Forget Dancehall, Sungura is here to stay – Peter Moyo

JOHANNESBURG – DRESSED in long denim shorts, a red and white T-shirt,red sneakers, and a matching red watch, one’s first impression, of upcoming Sunguru musician Peter Moyo is that of a very fashion conscious young man just like his late father Tongai  Moyo.

Coupled with a striking facial resemblance to the late Tongai Dewa Moyo, there is no doubt that the the two are father and son .

“I am even more handsome,” says Moyo, when this reporter comments on his striking resemblance to his father.

Oozing with self confidence, there is no doubt that Moyo is a musician who only loves what he does but is sure of the kind of work he delivers only the best.

“When I grew up I actually wanted to be a football player. I used to play for Lancashire Football Club and my dad supported me a lot,” says Moyo.

“But when my father passed away I found myself in the music industry and as time went on I realized music is just something that is in my blood,” explains Moyo who is the first born in a family of six – three boys and three girls.

Moyo becomes one the many children of Zimbabwean musicians who have taken up music like Selma Mtukudzi, (Oliver Mtukudzi’s daughter) Suluman Chimbetu (Simon Chimbetu’s son) Ammara Brown (the late Andy Brown and Chiwoniso’s daughter)

On this growing trend in Zimbabwe, sometimes amid rumours of fights over songs between siblings, Peter insists that he is not trying to ride on his father’s name or success.

Adding that his only only setback is that he still does not have his own music to have a full live show

“Since I began singing I have six songs but these cannot last me for the whole show so I have to mix them with my father’s tracks,” says the musician, who has been in the industry for the past three years.

So far Moyo has released one album of his a DVD album last June, called Mushonga Mukuru featuring tracks like Konzi, Mwari Venyasha among others.

Although most musicians f his age are either listening or playing dancehall, Moyo says he believes in Sungura music.

“Dancehall has no staying power. Sungura is more deep long lasting music, that attracts a more mature crowd, that can also afford the kind of entrance fees that I charge for my shows,” which is no less than US$5,” he says.

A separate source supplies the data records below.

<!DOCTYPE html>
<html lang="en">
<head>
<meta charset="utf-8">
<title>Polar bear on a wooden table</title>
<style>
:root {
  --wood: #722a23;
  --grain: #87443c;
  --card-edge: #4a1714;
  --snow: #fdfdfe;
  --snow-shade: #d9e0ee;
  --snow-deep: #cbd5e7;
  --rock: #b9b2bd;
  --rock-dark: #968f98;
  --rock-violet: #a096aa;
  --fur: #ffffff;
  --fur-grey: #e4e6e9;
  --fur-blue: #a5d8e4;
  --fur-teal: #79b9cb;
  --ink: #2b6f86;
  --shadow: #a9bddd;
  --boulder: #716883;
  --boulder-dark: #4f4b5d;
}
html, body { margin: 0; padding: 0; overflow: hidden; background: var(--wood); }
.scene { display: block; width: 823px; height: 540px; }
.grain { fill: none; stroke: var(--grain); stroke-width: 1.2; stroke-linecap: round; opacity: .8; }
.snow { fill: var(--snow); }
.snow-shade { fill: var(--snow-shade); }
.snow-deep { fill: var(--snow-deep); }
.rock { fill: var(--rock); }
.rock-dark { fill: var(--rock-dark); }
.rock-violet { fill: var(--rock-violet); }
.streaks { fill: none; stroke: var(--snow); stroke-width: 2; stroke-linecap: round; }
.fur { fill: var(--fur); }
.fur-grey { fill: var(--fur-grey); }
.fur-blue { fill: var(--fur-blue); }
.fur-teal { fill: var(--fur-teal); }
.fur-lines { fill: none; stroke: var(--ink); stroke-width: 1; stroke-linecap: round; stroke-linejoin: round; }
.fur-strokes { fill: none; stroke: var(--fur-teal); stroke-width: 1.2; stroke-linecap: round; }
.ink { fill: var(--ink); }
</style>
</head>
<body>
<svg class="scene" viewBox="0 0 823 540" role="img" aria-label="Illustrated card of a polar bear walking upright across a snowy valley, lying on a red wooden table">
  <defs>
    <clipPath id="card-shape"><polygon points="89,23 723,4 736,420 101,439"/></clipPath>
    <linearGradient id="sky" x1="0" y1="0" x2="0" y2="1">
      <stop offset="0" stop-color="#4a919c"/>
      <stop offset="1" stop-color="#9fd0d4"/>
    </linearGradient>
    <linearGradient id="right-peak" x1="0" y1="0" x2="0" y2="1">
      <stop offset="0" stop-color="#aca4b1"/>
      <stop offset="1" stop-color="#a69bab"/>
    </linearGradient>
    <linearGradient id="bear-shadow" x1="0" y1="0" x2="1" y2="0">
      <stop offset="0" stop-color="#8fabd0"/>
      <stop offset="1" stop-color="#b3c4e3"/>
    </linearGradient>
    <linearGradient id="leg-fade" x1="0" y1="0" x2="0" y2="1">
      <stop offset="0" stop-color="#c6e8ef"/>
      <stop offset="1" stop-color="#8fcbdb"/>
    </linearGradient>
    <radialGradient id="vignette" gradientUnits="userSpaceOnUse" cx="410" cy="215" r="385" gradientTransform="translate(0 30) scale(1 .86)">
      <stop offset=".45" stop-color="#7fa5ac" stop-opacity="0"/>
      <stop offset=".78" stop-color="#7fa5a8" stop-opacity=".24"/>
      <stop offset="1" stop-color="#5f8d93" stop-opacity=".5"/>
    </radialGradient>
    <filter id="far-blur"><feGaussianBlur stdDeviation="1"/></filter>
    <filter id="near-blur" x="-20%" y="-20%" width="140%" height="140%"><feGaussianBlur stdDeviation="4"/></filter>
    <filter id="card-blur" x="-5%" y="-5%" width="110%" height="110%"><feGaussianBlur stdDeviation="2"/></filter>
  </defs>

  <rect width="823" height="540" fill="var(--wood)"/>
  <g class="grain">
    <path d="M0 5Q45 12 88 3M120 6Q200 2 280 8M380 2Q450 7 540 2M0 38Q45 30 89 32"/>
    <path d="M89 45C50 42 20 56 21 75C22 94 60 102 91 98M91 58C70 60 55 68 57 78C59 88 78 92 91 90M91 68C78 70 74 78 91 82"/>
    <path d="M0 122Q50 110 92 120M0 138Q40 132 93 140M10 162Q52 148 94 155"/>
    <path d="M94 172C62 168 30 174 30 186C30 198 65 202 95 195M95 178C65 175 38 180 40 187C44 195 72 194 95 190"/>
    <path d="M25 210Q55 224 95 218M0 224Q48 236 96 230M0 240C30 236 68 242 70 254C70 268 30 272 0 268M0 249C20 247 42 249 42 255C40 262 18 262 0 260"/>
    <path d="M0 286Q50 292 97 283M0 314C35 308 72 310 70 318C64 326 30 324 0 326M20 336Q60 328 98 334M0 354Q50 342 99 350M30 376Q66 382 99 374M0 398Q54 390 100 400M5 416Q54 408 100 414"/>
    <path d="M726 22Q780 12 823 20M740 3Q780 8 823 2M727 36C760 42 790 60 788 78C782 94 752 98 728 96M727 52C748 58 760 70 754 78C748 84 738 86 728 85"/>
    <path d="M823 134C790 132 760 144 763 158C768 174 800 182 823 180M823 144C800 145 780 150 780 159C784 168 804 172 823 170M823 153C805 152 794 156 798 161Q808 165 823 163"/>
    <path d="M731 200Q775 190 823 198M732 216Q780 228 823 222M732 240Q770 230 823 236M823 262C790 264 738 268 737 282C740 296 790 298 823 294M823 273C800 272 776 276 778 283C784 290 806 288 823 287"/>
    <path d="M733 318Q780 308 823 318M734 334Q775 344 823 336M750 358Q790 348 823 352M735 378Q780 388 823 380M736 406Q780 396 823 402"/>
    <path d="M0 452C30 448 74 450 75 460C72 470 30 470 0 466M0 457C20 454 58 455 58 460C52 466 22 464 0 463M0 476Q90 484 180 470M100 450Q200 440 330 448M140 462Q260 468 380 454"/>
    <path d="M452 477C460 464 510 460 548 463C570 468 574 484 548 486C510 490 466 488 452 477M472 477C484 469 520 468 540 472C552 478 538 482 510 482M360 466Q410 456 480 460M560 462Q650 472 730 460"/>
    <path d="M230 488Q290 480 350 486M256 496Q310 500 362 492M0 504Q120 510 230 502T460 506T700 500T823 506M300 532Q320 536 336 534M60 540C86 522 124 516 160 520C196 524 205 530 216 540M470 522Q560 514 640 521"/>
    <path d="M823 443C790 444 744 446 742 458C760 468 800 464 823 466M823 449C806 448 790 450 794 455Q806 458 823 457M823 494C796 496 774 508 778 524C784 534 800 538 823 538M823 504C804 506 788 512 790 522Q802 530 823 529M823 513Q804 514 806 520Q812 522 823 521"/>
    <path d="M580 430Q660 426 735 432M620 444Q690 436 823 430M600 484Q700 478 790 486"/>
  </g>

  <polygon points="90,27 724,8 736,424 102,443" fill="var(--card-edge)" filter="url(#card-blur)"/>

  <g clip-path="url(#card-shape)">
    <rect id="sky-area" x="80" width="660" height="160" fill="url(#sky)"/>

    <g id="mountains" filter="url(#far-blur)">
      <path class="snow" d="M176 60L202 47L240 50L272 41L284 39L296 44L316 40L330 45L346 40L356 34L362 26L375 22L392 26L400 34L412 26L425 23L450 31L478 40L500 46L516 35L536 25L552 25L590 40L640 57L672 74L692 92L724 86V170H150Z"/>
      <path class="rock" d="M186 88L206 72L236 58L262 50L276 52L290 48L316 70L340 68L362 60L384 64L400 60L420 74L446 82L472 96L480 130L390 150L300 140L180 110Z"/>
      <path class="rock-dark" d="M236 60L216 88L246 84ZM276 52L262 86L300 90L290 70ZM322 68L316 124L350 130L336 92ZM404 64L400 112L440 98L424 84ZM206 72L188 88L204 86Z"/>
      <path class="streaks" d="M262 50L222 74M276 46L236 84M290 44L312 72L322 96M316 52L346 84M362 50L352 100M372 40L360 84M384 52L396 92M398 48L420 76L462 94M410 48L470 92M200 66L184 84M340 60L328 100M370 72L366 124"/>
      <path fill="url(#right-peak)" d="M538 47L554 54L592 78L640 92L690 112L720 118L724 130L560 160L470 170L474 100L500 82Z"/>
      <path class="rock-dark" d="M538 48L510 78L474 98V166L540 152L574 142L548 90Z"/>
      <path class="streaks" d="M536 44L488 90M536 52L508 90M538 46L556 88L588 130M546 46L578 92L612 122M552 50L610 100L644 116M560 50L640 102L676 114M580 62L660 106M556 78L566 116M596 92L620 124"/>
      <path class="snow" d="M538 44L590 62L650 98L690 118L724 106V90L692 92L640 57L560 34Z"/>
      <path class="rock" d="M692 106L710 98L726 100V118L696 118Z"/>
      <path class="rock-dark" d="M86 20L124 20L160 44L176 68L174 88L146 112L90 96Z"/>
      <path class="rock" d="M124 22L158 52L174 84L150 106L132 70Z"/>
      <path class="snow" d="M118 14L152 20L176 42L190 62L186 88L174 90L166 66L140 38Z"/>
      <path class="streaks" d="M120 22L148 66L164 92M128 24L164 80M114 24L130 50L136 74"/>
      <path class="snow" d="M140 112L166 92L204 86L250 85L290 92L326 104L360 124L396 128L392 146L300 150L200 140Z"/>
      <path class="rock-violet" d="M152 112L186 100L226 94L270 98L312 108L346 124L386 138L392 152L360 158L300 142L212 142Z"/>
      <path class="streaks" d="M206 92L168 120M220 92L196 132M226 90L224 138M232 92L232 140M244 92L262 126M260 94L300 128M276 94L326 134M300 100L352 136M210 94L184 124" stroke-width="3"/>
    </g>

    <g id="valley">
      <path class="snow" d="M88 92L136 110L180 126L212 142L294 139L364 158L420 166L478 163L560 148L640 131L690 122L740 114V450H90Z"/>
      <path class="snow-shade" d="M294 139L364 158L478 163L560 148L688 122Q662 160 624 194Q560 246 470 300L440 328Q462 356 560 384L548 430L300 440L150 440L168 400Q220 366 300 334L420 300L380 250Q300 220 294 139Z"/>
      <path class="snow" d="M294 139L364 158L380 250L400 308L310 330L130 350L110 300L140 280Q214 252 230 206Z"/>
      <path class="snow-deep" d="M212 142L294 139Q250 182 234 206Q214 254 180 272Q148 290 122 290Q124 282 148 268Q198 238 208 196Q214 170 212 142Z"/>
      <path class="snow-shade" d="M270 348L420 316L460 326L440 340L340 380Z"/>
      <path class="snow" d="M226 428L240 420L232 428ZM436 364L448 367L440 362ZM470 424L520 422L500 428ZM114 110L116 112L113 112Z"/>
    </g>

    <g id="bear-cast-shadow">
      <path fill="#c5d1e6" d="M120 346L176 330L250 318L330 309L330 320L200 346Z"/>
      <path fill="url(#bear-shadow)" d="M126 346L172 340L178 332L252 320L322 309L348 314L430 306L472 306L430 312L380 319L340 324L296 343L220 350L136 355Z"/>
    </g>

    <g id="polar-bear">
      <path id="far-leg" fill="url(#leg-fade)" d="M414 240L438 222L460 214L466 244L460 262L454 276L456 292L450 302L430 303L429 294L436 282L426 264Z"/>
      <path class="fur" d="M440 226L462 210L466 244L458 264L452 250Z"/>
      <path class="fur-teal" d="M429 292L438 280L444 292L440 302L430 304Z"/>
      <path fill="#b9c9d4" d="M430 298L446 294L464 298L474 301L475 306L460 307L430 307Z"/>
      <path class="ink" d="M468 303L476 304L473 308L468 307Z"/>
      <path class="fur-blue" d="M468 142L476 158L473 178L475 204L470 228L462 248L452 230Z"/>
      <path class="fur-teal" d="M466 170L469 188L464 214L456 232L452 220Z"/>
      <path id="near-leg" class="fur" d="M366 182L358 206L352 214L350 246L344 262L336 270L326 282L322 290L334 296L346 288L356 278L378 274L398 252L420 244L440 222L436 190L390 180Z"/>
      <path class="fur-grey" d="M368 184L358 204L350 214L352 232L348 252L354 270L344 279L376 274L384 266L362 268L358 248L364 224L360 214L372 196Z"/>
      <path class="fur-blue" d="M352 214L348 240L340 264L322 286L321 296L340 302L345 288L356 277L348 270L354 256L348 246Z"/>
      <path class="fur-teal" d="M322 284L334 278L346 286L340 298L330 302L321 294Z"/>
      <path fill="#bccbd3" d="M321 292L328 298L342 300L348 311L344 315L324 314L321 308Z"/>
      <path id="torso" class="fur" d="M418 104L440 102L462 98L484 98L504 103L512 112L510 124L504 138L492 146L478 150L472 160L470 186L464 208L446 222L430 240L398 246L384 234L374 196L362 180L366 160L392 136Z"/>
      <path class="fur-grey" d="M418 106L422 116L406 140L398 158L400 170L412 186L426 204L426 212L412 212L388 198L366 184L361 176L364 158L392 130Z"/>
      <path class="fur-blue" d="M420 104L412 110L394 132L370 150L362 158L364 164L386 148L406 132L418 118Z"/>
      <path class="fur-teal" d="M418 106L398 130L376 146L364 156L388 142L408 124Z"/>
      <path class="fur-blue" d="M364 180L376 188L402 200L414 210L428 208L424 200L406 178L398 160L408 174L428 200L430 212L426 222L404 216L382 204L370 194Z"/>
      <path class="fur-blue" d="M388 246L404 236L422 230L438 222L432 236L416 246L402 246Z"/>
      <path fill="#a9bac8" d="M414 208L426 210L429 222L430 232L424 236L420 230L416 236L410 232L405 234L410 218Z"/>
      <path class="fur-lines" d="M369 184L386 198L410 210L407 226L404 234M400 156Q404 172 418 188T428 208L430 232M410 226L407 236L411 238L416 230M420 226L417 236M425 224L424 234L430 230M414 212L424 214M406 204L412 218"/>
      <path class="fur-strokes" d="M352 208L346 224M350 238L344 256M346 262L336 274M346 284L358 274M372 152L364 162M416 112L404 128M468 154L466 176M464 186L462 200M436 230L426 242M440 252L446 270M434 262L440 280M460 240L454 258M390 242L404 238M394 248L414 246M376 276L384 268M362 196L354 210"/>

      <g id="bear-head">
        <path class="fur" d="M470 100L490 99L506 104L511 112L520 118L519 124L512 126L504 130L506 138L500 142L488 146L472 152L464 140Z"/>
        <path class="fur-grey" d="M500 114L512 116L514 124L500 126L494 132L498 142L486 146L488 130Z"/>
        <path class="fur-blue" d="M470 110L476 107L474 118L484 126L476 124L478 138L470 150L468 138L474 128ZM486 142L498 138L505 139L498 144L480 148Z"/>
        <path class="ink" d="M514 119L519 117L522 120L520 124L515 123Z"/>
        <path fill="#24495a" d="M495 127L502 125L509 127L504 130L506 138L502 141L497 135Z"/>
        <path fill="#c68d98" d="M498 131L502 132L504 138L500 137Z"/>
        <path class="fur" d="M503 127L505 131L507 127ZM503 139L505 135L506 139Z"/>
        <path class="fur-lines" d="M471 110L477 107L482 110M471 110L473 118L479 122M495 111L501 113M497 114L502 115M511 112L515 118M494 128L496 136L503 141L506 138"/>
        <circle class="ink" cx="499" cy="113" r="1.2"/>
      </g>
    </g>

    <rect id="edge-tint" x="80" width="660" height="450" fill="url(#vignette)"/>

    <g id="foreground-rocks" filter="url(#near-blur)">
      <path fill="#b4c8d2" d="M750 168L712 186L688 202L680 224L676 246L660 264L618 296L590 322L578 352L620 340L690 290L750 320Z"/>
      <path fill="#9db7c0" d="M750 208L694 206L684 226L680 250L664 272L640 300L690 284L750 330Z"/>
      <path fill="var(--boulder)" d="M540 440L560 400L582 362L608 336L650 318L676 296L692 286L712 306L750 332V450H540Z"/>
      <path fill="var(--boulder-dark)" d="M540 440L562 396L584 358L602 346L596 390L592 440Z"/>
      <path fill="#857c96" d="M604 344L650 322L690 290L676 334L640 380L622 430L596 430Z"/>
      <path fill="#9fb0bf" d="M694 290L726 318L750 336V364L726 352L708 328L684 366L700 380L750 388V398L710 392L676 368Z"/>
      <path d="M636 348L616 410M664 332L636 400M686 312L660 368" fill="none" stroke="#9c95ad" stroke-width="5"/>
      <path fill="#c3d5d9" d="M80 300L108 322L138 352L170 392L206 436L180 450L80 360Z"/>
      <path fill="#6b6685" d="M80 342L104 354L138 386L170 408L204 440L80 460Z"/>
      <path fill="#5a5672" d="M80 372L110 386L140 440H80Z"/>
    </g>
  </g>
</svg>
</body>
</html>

“As time goes on I am going to mould my own identity but still going to use Utakatka Express(the late Tongai Moyo’s band), which will always in my music,” says the musician before going to give out  his debut show in SA recently.